* Data in this exercise:

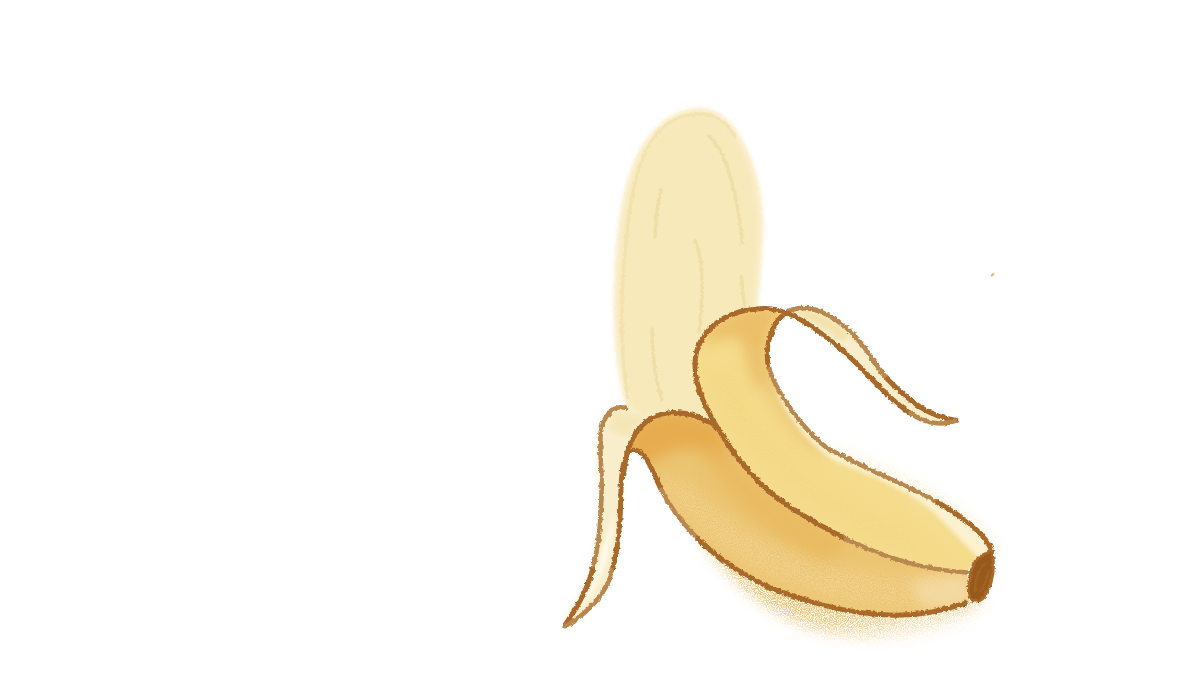
<!DOCTYPE html>
<html lang="en">
<head>
<meta charset="utf-8">
<title>Peeled banana illustration</title>
<style>
:root {
  --paper: #ffffff;
  --flesh: #f8e9bb;
  --flesh-line: #efdea6;
  --inner-peel: #f9eecb;
  --skin-light: #f5dc8c;
  --skin-mid: #ecc572;
  --skin-deep: #e5aa4c;
  --outline: #a9692a;
  --outline-soft: #b88850;
  --tip: #985a1d;
}
html, body { margin: 0; width: 1200px; height: 675px; overflow: hidden; background: var(--paper); }
.banana { display: block; width: 1200px; height: 675px; }
.line { fill: none; stroke: var(--outline); stroke-width: 6.5; stroke-linecap: round; stroke-linejoin: round; }
.line-soft { stroke: var(--outline-soft); stroke-width: 6; }
.fibre { fill: none; stroke: var(--flesh-line); stroke-width: 4.5; stroke-linecap: round; }
.inner-peel { fill: var(--inner-peel); }
</style>
</head>
<body>
<svg class="banana" viewBox="0 0 1568 882" role="img" aria-label="Half-peeled banana drawn in crayon">
  <defs>
    <filter id="crayon" filterUnits="userSpaceOnUse" x="700" y="100" width="640" height="760">
      <feTurbulence type="fractalNoise" baseFrequency="0.22" numOctaves="2" seed="4" result="n"/>
      <feDisplacementMap in="SourceGraphic" in2="n" scale="5" xChannelSelector="R" yChannelSelector="G"/>
    </filter>
    <filter id="chalk-edge" filterUnits="userSpaceOnUse" x="700" y="100" width="640" height="760" color-interpolation-filters="sRGB">
      <feGaussianBlur in="SourceGraphic" stdDeviation="6" result="soft"/>
      <feTurbulence type="fractalNoise" baseFrequency="0.75" numOctaves="2" seed="9"/>
      <feColorMatrix values="0 0 0 0 0  0 0 0 0 0  0 0 0 0 0  1.6 0 0 0 -0.3" result="grain"/>
      <feComposite in="soft" in2="grain" operator="arithmetic" k2="2.6" k3="1.1" k4="-1.15" result="mask"/>
      <feComposite in="soft" in2="mask" operator="in"/>
    </filter>
    <filter id="speckle" filterUnits="userSpaceOnUse" x="700" y="100" width="640" height="760" color-interpolation-filters="sRGB">
      <feGaussianBlur in="SourceGraphic" stdDeviation="9" result="soft"/>
      <feTurbulence type="fractalNoise" baseFrequency="0.7" numOctaves="2" seed="21"/>
      <feColorMatrix values="0 0 0 0 0  0 0 0 0 0  0 0 0 0 0  4 0 0 0 -1.4" result="grain"/>
      <feComposite in="soft" in2="grain" operator="in"/>
    </filter>
    <filter id="blend" filterUnits="userSpaceOnUse" x="700" y="100" width="640" height="760">
      <feGaussianBlur stdDeviation="9"/>
    </filter>
    <filter id="blend-fine" filterUnits="userSpaceOnUse" x="700" y="100" width="640" height="760">
      <feGaussianBlur stdDeviation="3"/>
    </filter>
    <linearGradient id="underside" gradientUnits="userSpaceOnUse" x1="1110" y1="765" x2="1130" y2="848">
      <stop offset="0" stop-color="#ecc06a"/>
      <stop offset=".5" stop-color="#f0c980"/>
      <stop offset="1" stop-color="#f7dfb2" stop-opacity=".55"/>
    </linearGradient>
    <path id="lower-shape" d="M819 592C824 560 848 540 880 539C902 539 922 547 938 560C962 600 985 627 1015 650C1050 676 1075 688 1105 704C1155 728 1205 745 1264 748L1266 787C1235 798 1200 804 1170 804C1105 803 1050 785 1000 765C960 745 930 722 905 695C885 673 872 655 862 637C850 610 846 598 838 592C832 587 825 587 819 592Z"/>
    <path id="upper-shape" d="M1025 408C1012 403 1000 402 986 404C955 407 933 420 919 440C907 457 906 480 911 500C917 525 928 542 938 560C962 600 985 627 1015 650C1050 676 1075 688 1105 704C1155 728 1205 745 1264 748C1270 735 1280 724 1296 720C1290 700 1265 680 1230 660C1185 634 1130 612 1080 585C1052 563 1018 520 1005 482C999 460 1004 425 1025 408Z"/>
    <clipPath id="lower-clip"><use href="#lower-shape"/></clipPath>
    <clipPath id="upper-clip"><use href="#upper-shape"/></clipPath>
  </defs>

  <g id="flesh">
    <path fill="#f8e9bb" filter="url(#chalk-edge)" d="M818 535C805 490 800 440 801 385C803 320 808 255 830 205C850 165 880 140 915 140C950 141 970 175 984 212C997 250 1000 290 997 325C995 355 993 380 990 412L940 560L835 548Z"/>
    <g filter="url(#crayon)">
      <path class="fibre" opacity=".65" d="M820 520C811 460 811 400 815 350C820 290 825 230 850 186C868 158 892 148 918 149C938 150 950 161 960 178"/>
      <path class="fibre" d="M926 178C945 192 962 240 970 318"/>
      <path class="fibre" d="M864 248C858 270 856 290 856 310"/>
      <path class="fibre" d="M908 314C922 345 917 390 914 434"/>
      <path class="fibre" d="M969 361C970 376 971 388 973 400"/>
      <path class="fibre" d="M852 430C852 465 856 495 865 522"/>
    </g>
  </g>

  <g id="left-peel">
    <path class="inner-peel" opacity=".6" filter="url(#blend-fine)" d="M790 545C772 575 778 615 784 650C784 710 775 755 737 808L750 808L792 660Z"/>
    <path class="inner-peel" d="M820 532C800 530 788 545 785 565C782 590 789 620 785 665C782 730 776 760 738 818C778 793 800 765 806 705C813 655 808 625 818 592C822 570 830 556 848 546Z"/>
    <path fill="#f4e5b3" opacity=".8" filter="url(#blend-fine)" d="M800 538L845 544L822 572L796 563Z"/>
    <path fill="#fffdf6" opacity=".75" filter="url(#blend-fine)" d="M803 670C801 715 790 762 755 800L780 740Z"/>
  </g>

  <g id="right-peel">
    <path class="inner-peel" d="M1025 408C1055 392 1090 412 1115 437C1136 459 1142 475 1160 496C1190 526 1215 545 1248 549C1235 557 1208 553 1190 540C1160 522 1130 482 1095 453C1070 432 1048 416 1025 408Z"/>
    <path fill="#f3dfa5" opacity=".8" filter="url(#blend-fine)" d="M1034 407C1060 400 1090 416 1112 440L1100 446C1080 430 1060 417 1034 407Z"/>
  </g>

  <g id="lower-skin">
    <path fill="url(#underside)" filter="url(#speckle)" d="M910 695C960 775 1040 835 1140 834C1200 834 1255 818 1290 786L1260 770L1000 720Z"/>
    <use href="#lower-shape" fill="#ecc572"/>
    <g clip-path="url(#lower-clip)">
      <path fill="#e5a647" opacity=".8" filter="url(#blend)" d="M810 600C820 530 890 520 950 565L946 602C915 580 880 582 850 606Z"/>
      <path fill="#e8b458" opacity=".55" filter="url(#blend)" d="M940 565C970 620 1040 675 1110 704L1080 740C1000 700 950 650 915 590Z"/>
      <path fill="#f2d596" opacity=".7" filter="url(#speckle)" d="M850 620C900 700 980 760 1100 790C1170 805 1230 800 1275 780L1268 748C1150 760 1010 740 900 630Z"/>
      <path fill="#f6dfae" opacity=".7" filter="url(#blend)" d="M1190 758L1270 748L1270 795L1205 795Z"/>
    </g>
  </g>

  <g id="upper-skin">
    <path fill="#f9e8b8" opacity=".7" filter="url(#speckle)" d="M1080 584C1150 606 1265 655 1302 714L1292 738L1080 610Z"/>
    <use href="#upper-shape" fill="#f5dc8c"/>
    <g clip-path="url(#upper-clip)">
      <path fill="#ebbd68" opacity=".95" filter="url(#blend)" d="M915 450C930 410 980 390 1030 404C1000 430 995 470 1012 510L985 500C975 470 975 445 960 440Z"/>
      <path fill="#ecc677" opacity=".65" filter="url(#blend)" d="M985 450C990 515 1020 565 1070 595L1085 585L1005 470Z"/>
      <path fill="#fdf5dc" opacity=".85" filter="url(#blend-fine)" d="M1012 505C1030 550 1060 582 1090 602C1140 622 1185 640 1218 668C1240 690 1262 712 1281 732L1305 715L1220 645L1080 580Z"/>
      <path fill="#f8e9b8" opacity=".6" filter="url(#blend)" d="M1070 600C1130 625 1180 645 1215 680L1270 735L1200 660Z"/>
      <path fill="#f2d27d" opacity=".55" filter="url(#speckle)" d="M925 490C955 590 1080 690 1250 745L1180 690C1080 650 1000 590 960 490Z"/>
    </g>
  </g>

  <g id="outlines" filter="url(#crayon)">
    <path class="line" d="M815 620C819 568 843 540 880 539C902 539 922 547 938 560"/>
    <path class="line" d="M819 592C825 587 832 587 838 592C846 598 851 612 864 640"/>
    <path class="line line-soft" d="M864 640C874 660 888 680 912 704"/>
    <path class="line" d="M912 704C940 732 968 750 1000 765C1050 785 1105 803 1170 804C1200 804 1232 798 1262 788"/>
    <path class="line" d="M1025 408C1012 403 1000 402 986 404C955 407 933 420 919 440C907 457 906 480 911 500C917 525 928 542 938 560C962 600 985 627 1015 650C1050 676 1075 688 1105 704"/>
    <path class="line line-soft" d="M1105 704C1155 728 1205 745 1264 748"/>
    <path class="line" d="M1025 410C1004 427 999 460 1005 482"/>
    <path class="line line-soft" d="M1005 482C1018 520 1052 563 1080 585C1130 612 1185 634 1225 656"/>
    <path class="line" d="M1225 656C1262 678 1288 698 1296 720"/>
    <path class="line line-soft" d="M1025 409C1055 392 1090 412 1115 437C1136 459 1142 475 1160 496"/>
    <path class="line" d="M1160 496C1190 526 1215 545 1249 549"/>
    <path class="line" d="M1025 408C1048 416 1070 432 1095 453C1130 482 1160 522 1190 540"/>
    <path class="line line-soft" d="M1190 540C1208 553 1232 557 1248 550"/>
    <path class="line line-soft" d="M818 533C800 528 788 545 785 565C782 590 789 620 785 665C784 700 780 725 774 745"/>
    <path class="line" d="M774 745C767 772 755 793 738 817"/>
    <path class="line" d="M815 605C809 630 813 655 809 690C808 710 804 730 800 745"/>
    <path class="line line-soft" d="M800 745C794 774 770 800 739 818"/>
  </g>

  <g id="tip" filter="url(#crayon)">
    <path fill="#985a1d" stroke="#a9692a" stroke-width="4" stroke-linejoin="round" d="M1296 719C1300 740 1298 762 1286 780C1280 787 1271 787 1267 781C1263 770 1267 748 1273 735C1279 726 1288 724 1296 719Z"/>
    <path fill="none" stroke="#a9692a" stroke-width="3" opacity=".6" d="M1288 735C1276 746 1274 760 1274 774M1292 745C1290 757 1286 766 1280 774"/>
  </g>

  <path id="fleck" fill="none" stroke="#e3b878" stroke-width="3" stroke-linecap="round" d="M1296 360L1298 358"/>
</svg>
</body>
</html>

* What you are asked to do: Your task for the entries above: copy exactly the span starting with the line with "--inner-peel: #f9eecb;" and going on through the line with "var(--outline-soft); stroke-width: 6;", both lines included, and nothing else.

* Answer to the exercise:
  --inner-peel: #f9eecb;
  --skin-light: #f5dc8c;
  --skin-mid: #ecc572;
  --skin-deep: #e5aa4c;
  --outline: #a9692a;
  --outline-soft: #b88850;
  --tip: #985a1d;
}
html, body { margin: 0; width: 1200px; height: 675px; overflow: hidden; background: var(--paper); }
.banana { display: block; width: 1200px; height: 675px; }
.line { fill: none; stroke: var(--outline); stroke-width: 6.5; stroke-linecap: round; stroke-linejoin: round; }
.line-soft { stroke: var(--outline-soft); stroke-width: 6; }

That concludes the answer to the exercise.